[Source texts of formatted documents]

==========

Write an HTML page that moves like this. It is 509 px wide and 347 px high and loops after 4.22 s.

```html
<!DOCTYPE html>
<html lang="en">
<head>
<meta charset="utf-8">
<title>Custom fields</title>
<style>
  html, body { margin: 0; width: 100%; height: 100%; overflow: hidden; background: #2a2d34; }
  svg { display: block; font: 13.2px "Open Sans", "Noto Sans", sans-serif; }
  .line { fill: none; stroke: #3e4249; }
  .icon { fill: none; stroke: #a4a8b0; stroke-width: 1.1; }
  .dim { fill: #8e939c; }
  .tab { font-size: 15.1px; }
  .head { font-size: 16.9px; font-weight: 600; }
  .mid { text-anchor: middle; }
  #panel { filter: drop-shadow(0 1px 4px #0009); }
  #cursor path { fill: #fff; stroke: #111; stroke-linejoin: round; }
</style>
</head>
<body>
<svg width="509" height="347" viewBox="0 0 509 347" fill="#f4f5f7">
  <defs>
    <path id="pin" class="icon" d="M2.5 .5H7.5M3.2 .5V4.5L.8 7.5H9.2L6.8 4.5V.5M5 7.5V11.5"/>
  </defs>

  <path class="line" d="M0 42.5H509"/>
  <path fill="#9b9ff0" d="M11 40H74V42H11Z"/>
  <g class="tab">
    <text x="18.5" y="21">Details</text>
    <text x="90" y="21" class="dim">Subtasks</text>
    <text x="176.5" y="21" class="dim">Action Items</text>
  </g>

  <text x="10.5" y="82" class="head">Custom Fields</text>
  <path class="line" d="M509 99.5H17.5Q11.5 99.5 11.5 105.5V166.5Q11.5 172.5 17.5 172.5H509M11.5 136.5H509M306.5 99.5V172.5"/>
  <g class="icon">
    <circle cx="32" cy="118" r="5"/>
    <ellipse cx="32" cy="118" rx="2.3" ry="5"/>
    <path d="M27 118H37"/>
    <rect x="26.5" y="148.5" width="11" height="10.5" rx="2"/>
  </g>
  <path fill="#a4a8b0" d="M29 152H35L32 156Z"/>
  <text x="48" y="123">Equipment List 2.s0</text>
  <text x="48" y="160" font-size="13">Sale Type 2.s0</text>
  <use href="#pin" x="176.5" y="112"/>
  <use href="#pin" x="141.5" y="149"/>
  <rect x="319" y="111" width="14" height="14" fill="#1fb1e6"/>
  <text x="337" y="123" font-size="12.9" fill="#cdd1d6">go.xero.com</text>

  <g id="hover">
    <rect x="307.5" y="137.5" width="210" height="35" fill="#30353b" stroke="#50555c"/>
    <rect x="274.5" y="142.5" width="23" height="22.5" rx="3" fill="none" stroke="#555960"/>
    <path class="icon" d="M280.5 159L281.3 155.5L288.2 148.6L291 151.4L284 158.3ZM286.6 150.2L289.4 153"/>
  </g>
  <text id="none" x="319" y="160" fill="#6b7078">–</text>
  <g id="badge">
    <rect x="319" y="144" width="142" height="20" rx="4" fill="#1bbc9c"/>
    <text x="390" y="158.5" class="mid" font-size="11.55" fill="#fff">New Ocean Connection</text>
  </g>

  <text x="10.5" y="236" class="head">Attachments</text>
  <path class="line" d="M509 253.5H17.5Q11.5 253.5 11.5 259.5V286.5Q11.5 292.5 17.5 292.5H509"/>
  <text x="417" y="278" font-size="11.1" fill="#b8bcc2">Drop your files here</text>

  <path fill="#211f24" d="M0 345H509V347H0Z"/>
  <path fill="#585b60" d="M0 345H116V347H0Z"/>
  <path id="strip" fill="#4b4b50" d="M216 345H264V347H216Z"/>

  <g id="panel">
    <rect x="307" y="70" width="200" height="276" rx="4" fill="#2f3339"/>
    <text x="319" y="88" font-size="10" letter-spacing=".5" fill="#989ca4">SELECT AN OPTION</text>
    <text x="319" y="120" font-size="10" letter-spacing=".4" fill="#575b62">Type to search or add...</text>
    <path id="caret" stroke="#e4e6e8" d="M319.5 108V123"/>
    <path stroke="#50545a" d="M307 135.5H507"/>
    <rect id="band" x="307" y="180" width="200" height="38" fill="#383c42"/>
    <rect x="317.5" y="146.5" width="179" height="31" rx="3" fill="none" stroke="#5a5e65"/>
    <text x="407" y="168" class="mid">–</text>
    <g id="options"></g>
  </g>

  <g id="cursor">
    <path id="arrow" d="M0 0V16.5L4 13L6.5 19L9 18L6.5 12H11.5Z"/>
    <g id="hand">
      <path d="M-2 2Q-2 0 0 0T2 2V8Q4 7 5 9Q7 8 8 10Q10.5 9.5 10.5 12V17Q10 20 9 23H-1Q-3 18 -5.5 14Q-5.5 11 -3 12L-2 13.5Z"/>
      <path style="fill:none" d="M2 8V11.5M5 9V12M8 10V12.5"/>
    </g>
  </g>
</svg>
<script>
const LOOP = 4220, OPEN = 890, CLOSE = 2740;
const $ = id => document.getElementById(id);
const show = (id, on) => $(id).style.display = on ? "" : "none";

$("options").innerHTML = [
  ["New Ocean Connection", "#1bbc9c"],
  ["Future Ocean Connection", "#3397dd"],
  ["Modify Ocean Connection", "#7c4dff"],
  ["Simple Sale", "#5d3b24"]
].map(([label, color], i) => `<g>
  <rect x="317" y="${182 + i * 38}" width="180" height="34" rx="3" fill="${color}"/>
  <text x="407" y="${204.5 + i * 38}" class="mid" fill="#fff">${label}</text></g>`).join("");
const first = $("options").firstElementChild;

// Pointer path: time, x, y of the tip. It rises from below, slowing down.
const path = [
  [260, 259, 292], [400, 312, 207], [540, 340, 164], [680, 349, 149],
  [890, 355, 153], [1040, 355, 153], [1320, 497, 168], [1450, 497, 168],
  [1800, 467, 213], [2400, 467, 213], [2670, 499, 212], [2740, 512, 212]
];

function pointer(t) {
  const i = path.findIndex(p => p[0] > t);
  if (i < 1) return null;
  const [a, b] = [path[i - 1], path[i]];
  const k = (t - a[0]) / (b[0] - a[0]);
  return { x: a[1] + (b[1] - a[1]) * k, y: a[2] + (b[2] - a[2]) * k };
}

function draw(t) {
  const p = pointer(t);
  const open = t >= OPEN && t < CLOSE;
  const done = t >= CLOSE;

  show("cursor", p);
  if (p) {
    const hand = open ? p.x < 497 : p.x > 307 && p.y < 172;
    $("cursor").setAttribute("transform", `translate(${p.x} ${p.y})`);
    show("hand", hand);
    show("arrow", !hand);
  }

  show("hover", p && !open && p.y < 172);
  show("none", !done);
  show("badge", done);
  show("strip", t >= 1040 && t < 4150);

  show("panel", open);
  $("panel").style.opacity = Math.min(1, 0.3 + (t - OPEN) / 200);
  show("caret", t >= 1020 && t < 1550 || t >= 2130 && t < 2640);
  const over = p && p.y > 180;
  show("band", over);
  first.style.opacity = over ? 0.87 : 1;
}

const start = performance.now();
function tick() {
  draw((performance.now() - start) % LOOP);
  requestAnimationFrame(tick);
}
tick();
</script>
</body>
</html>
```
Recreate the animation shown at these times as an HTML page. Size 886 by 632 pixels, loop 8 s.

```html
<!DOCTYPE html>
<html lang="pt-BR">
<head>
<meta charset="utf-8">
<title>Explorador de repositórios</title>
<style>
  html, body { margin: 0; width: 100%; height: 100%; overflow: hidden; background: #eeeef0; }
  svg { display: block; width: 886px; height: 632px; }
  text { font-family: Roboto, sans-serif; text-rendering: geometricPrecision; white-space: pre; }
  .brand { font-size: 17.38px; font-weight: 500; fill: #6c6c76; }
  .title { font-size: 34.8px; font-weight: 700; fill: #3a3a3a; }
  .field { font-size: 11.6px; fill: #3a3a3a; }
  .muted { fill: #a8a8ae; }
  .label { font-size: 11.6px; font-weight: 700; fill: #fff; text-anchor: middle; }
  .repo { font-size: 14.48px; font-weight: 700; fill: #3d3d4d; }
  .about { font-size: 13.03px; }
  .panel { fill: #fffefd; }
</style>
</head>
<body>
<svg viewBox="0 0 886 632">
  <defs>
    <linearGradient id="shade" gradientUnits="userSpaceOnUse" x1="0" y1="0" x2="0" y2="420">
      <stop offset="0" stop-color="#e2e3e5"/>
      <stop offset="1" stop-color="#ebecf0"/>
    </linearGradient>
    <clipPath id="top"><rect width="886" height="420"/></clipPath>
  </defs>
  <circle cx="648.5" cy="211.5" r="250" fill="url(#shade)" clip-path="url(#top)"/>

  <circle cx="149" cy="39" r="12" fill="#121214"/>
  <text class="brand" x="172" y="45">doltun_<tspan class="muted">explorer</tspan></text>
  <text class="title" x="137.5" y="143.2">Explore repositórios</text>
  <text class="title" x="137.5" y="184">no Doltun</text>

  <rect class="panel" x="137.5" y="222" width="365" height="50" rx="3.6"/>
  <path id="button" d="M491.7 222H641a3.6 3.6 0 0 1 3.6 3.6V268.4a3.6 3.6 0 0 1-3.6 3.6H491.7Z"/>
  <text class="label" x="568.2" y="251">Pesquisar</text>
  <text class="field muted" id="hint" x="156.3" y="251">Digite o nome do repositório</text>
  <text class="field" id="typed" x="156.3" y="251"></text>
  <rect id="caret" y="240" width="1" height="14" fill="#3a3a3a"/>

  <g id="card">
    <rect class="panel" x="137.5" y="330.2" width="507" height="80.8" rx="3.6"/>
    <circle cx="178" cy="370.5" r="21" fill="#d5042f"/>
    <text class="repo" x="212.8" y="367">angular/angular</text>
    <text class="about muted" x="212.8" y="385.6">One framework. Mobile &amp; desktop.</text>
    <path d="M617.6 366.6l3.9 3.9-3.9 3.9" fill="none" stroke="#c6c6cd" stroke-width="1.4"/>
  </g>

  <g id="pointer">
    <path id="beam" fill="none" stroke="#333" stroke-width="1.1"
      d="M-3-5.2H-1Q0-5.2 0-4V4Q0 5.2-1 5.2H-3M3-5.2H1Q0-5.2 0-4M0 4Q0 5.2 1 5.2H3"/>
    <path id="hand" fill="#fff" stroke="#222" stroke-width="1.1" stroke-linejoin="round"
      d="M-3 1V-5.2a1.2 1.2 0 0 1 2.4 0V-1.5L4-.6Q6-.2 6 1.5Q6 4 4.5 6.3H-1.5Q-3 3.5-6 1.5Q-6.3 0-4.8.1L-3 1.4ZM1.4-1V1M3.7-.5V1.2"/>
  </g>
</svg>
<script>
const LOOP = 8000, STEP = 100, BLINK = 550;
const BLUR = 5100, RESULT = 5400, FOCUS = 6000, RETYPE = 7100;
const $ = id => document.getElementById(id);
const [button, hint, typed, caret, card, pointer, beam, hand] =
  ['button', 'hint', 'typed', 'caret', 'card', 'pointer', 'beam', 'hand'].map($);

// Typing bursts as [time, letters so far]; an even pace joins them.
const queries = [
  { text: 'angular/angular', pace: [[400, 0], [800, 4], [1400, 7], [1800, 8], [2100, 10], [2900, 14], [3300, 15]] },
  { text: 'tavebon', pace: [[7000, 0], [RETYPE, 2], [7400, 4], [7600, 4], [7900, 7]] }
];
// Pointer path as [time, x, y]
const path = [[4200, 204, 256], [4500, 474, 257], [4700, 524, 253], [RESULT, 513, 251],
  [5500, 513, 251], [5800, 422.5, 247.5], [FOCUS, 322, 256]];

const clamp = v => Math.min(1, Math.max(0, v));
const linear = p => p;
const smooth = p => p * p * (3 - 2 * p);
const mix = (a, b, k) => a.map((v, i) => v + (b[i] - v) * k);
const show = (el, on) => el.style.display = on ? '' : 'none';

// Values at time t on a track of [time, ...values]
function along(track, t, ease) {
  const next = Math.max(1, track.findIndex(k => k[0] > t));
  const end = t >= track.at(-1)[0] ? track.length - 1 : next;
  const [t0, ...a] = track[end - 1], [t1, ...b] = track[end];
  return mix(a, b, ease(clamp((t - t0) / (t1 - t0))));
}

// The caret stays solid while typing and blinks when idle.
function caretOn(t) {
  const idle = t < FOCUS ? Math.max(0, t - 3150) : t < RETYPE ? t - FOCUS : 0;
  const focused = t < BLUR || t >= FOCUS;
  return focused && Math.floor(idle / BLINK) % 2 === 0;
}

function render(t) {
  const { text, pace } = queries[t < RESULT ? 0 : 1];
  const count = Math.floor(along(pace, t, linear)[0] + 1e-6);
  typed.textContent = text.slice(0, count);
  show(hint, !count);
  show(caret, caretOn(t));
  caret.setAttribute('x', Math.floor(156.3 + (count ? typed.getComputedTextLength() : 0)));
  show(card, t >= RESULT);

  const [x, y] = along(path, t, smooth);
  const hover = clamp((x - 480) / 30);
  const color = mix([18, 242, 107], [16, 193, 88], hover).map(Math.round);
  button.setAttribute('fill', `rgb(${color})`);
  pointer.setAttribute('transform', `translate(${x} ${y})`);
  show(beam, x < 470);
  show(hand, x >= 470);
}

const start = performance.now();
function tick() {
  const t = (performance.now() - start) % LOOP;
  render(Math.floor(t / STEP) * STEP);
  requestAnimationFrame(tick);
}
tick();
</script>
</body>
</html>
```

==========

> EXERCISE REQUIREMENTS: Find each line in the data above with the word "title", then copy it.

> RESPONSE TO THIS TASK:
<title>Custom fields</title>
<title>Explorador de repositórios</title>
  .title { font-size: 34.8px; font-weight: 700; fill: #3a3a3a; }
  <text class="title" x="137.5" y="143.2">Explore repositórios</text>
  <text class="title" x="137.5" y="184">no Doltun</text>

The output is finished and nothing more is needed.